§ **Document images with source code**:
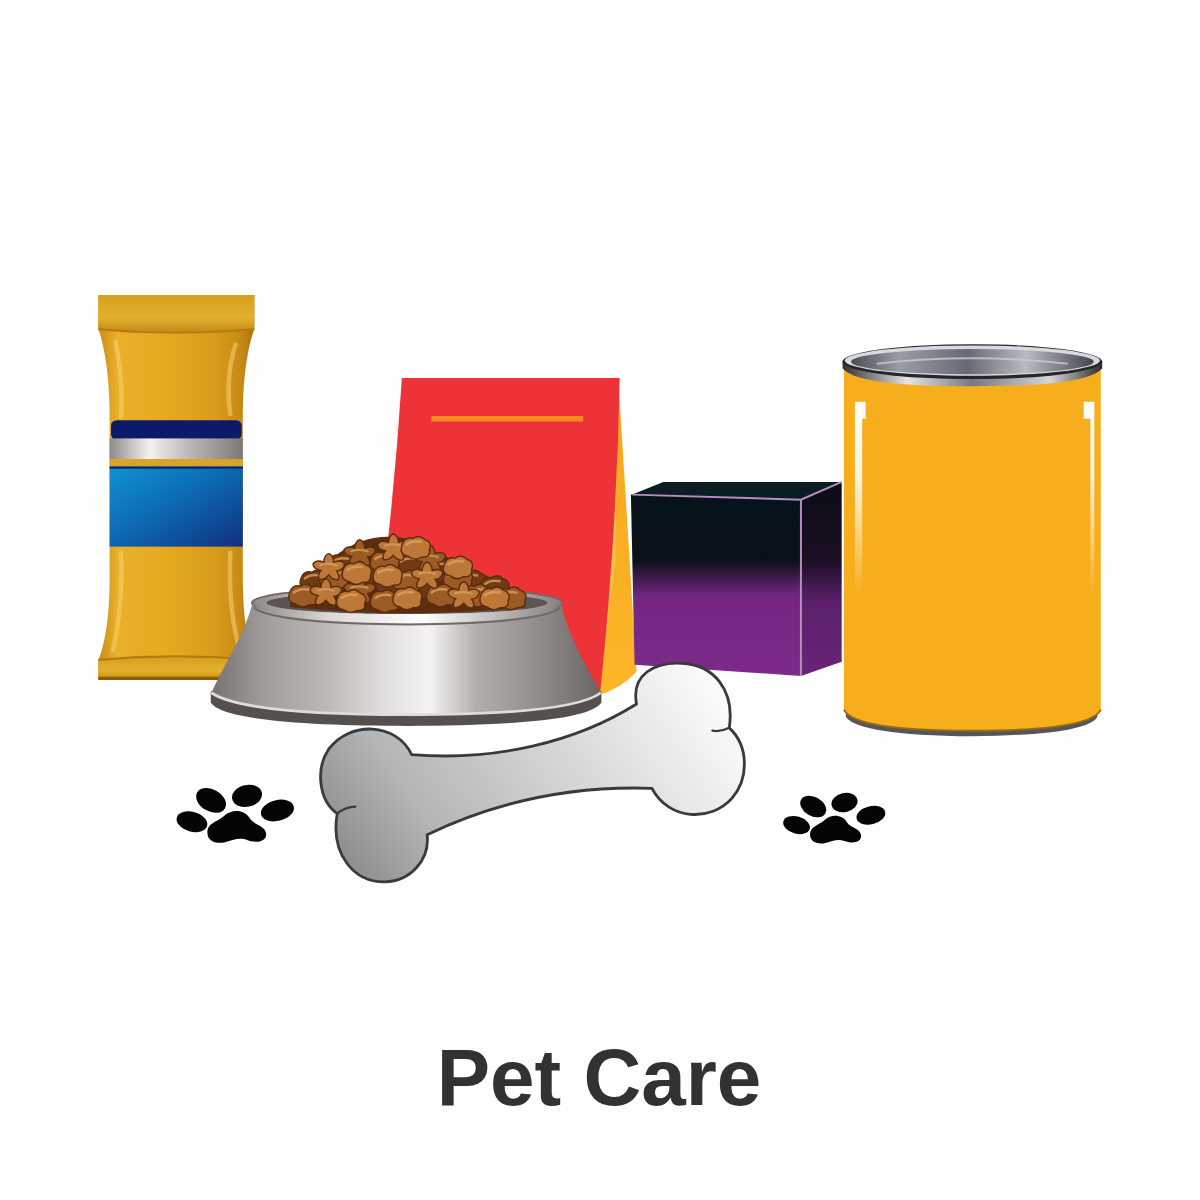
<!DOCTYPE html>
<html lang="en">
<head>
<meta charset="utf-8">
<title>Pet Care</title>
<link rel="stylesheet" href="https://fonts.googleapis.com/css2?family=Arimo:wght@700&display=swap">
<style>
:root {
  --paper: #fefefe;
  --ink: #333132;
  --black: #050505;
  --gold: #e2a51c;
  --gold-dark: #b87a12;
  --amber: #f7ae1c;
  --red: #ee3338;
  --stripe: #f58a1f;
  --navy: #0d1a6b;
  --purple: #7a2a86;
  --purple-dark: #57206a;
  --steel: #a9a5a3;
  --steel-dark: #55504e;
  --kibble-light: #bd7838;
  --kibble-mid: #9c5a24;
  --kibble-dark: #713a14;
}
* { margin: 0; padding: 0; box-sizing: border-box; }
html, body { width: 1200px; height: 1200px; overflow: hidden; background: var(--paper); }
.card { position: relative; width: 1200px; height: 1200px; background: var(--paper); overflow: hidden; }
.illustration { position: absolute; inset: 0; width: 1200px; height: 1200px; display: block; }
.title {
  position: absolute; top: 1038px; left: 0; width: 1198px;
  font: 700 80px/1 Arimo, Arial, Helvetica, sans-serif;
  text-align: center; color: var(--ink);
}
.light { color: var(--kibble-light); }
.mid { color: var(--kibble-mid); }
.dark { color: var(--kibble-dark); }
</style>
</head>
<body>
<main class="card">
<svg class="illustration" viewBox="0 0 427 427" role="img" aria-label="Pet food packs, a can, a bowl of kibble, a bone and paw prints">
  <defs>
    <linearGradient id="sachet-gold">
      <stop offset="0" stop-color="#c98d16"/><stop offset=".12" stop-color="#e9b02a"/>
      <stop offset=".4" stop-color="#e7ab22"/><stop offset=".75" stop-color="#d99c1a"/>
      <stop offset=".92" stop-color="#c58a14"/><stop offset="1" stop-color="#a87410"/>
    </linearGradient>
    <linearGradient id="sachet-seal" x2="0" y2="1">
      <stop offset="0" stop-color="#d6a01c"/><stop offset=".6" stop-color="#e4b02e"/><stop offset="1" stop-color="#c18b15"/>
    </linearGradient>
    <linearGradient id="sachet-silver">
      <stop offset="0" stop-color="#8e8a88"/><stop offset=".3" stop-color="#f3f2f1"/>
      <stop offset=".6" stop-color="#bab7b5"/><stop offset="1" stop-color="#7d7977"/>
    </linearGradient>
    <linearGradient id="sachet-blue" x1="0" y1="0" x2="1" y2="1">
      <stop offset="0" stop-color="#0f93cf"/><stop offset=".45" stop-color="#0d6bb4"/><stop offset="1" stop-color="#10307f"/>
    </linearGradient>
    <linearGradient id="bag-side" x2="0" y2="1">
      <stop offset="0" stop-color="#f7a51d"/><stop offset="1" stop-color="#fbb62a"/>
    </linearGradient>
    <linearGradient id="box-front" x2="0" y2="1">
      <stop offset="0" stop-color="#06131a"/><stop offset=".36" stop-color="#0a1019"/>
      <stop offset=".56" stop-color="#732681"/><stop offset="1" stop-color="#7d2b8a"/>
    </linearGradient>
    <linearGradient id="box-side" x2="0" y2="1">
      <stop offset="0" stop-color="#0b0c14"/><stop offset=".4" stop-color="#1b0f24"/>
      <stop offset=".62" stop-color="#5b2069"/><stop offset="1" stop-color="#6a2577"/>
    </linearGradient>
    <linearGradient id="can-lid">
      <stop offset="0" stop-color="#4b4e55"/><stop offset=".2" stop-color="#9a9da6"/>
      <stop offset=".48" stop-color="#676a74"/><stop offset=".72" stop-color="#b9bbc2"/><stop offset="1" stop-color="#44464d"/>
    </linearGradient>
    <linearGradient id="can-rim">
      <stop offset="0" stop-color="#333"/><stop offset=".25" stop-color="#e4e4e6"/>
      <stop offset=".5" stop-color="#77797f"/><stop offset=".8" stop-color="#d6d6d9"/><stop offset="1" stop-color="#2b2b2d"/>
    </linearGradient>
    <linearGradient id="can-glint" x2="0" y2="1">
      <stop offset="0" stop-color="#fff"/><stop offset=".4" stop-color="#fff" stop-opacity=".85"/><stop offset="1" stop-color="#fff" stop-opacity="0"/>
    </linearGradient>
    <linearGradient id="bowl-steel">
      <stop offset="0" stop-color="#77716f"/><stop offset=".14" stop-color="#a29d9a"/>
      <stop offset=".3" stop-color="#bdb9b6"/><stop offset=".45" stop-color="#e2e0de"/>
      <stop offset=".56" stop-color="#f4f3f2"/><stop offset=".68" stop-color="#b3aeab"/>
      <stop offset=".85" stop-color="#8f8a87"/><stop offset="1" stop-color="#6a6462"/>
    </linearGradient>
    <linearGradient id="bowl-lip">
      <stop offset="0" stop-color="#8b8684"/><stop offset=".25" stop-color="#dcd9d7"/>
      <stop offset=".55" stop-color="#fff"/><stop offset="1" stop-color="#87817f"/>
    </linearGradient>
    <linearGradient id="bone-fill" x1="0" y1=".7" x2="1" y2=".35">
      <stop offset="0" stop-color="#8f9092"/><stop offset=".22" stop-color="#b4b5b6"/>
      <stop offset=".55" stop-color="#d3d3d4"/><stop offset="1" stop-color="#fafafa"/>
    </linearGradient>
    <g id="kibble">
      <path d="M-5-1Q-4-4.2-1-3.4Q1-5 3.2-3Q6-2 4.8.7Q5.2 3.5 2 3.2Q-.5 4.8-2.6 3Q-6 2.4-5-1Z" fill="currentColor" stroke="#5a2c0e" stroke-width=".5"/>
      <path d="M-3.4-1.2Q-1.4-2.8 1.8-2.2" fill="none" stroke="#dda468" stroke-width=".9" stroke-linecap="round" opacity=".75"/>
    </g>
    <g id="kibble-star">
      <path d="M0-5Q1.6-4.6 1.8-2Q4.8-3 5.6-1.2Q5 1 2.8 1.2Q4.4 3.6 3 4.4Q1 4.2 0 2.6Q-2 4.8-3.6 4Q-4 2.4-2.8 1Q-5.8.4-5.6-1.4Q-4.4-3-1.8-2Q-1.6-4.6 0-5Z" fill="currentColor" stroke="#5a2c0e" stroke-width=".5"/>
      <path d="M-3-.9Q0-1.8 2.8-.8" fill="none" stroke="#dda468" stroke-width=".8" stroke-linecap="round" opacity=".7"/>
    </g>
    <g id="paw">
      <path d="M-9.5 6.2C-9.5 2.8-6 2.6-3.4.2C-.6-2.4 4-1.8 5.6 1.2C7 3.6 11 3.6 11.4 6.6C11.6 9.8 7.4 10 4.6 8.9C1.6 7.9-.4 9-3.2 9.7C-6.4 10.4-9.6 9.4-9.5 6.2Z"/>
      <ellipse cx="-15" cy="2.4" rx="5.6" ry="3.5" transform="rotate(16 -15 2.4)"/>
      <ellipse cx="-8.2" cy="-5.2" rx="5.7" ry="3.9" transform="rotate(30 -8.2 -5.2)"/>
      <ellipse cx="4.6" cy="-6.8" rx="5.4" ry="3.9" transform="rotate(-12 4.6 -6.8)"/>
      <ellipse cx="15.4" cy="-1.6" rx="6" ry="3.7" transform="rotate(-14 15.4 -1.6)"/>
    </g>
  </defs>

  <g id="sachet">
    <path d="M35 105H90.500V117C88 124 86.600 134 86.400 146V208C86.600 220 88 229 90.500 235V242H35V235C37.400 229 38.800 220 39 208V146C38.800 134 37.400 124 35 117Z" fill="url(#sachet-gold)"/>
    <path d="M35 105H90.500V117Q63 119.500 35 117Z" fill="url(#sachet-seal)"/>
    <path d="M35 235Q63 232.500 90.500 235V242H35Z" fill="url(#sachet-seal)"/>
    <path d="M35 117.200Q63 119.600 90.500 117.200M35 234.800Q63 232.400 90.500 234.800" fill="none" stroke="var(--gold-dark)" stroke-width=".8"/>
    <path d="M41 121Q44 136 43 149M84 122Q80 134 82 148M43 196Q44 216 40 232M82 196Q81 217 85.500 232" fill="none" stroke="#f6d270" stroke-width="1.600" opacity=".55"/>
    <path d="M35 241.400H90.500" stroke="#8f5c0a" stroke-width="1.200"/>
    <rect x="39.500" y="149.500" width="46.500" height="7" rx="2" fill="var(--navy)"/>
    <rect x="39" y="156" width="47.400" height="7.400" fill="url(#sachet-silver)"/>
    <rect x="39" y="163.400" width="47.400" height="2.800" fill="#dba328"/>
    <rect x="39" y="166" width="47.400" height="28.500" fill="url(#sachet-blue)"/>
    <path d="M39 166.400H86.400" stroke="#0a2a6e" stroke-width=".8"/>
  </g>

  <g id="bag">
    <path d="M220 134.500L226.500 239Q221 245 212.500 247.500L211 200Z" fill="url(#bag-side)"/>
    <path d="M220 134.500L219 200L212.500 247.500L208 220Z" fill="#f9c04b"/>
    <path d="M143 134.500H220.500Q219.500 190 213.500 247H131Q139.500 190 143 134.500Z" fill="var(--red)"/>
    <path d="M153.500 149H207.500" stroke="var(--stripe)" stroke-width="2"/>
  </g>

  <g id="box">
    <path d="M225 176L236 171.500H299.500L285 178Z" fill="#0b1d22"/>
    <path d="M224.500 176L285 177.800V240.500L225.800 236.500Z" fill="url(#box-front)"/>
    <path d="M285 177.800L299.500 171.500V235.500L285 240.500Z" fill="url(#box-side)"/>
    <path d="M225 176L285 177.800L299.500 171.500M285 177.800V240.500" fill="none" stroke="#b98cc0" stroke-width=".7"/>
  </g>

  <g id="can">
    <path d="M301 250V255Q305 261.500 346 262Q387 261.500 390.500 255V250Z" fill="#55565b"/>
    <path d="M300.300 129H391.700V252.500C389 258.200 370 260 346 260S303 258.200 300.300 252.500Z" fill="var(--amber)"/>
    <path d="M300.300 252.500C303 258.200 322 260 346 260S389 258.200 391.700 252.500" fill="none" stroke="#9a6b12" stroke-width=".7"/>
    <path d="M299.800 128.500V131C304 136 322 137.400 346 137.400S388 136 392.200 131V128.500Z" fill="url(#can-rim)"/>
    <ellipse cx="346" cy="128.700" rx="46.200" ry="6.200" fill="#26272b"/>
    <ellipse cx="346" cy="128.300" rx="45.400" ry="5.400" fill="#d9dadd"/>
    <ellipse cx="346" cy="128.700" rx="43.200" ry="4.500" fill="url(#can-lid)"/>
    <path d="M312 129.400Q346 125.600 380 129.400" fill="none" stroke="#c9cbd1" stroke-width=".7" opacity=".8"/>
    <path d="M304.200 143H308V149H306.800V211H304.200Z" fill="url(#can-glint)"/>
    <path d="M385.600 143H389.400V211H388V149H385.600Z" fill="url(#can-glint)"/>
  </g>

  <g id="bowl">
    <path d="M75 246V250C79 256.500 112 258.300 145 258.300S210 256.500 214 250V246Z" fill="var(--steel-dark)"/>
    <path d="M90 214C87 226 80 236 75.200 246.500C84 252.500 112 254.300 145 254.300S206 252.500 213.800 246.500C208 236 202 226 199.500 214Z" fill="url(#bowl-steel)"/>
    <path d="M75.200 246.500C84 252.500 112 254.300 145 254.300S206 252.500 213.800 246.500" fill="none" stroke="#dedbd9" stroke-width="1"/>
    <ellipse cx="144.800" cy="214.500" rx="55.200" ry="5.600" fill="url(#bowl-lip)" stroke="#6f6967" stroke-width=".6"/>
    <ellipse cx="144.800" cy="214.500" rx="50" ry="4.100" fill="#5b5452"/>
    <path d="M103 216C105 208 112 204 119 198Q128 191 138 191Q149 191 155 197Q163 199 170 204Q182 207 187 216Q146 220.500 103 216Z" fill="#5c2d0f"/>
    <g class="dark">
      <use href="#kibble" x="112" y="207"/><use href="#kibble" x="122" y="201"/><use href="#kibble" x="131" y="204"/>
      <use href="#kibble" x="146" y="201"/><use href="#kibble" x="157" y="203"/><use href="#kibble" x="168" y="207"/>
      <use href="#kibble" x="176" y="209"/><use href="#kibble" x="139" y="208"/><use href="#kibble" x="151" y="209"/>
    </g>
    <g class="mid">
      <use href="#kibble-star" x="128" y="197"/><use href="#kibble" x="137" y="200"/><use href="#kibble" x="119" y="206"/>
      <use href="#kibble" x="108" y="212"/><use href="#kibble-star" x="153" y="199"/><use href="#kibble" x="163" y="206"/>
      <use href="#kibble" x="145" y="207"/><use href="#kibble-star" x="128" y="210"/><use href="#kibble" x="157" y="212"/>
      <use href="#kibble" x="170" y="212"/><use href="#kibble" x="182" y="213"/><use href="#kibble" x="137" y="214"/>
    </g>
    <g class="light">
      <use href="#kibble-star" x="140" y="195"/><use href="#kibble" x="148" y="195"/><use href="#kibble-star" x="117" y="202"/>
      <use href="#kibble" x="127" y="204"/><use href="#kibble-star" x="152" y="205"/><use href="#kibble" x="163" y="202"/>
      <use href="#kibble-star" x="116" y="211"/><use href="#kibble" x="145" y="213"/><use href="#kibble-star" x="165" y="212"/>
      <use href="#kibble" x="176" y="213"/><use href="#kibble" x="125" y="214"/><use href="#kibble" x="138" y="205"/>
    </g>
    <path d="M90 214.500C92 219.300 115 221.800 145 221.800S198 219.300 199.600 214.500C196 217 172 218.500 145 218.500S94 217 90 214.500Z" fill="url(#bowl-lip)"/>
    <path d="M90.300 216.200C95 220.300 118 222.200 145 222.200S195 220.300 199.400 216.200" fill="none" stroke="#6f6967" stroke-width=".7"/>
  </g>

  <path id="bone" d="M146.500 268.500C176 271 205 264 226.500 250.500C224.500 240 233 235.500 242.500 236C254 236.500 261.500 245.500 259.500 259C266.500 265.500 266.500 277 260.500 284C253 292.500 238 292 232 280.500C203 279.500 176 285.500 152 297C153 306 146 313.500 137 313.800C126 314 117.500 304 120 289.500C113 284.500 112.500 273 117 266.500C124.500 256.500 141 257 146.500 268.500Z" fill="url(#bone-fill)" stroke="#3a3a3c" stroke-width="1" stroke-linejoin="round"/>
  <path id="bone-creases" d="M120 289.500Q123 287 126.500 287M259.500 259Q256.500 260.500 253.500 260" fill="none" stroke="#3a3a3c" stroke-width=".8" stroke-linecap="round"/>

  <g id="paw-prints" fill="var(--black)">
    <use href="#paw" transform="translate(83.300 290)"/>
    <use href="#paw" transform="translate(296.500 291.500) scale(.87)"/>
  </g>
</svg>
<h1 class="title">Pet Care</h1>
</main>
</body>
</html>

§ **WHAT YOU ARE ASKED TO DO**: All that is wanted is the stretch of lines above from the one containing "--gold-dark: #b87a12;" through the one containing "relative; width: 1200px;", duplicated exactly.

§ **SOLUTION**:
  --gold-dark: #b87a12;
  --amber: #f7ae1c;
  --red: #ee3338;
  --stripe: #f58a1f;
  --navy: #0d1a6b;
  --purple: #7a2a86;
  --purple-dark: #57206a;
  --steel: #a9a5a3;
  --steel-dark: #55504e;
  --kibble-light: #bd7838;
  --kibble-mid: #9c5a24;
  --kibble-dark: #713a14;
}
* { margin: 0; padding: 0; box-sizing: border-box; }
html, body { width: 1200px; height: 1200px; overflow: hidden; background: var(--paper); }
.card { position: relative; width: 1200px; height: 1200px; background: var(--paper); overflow: hidden; }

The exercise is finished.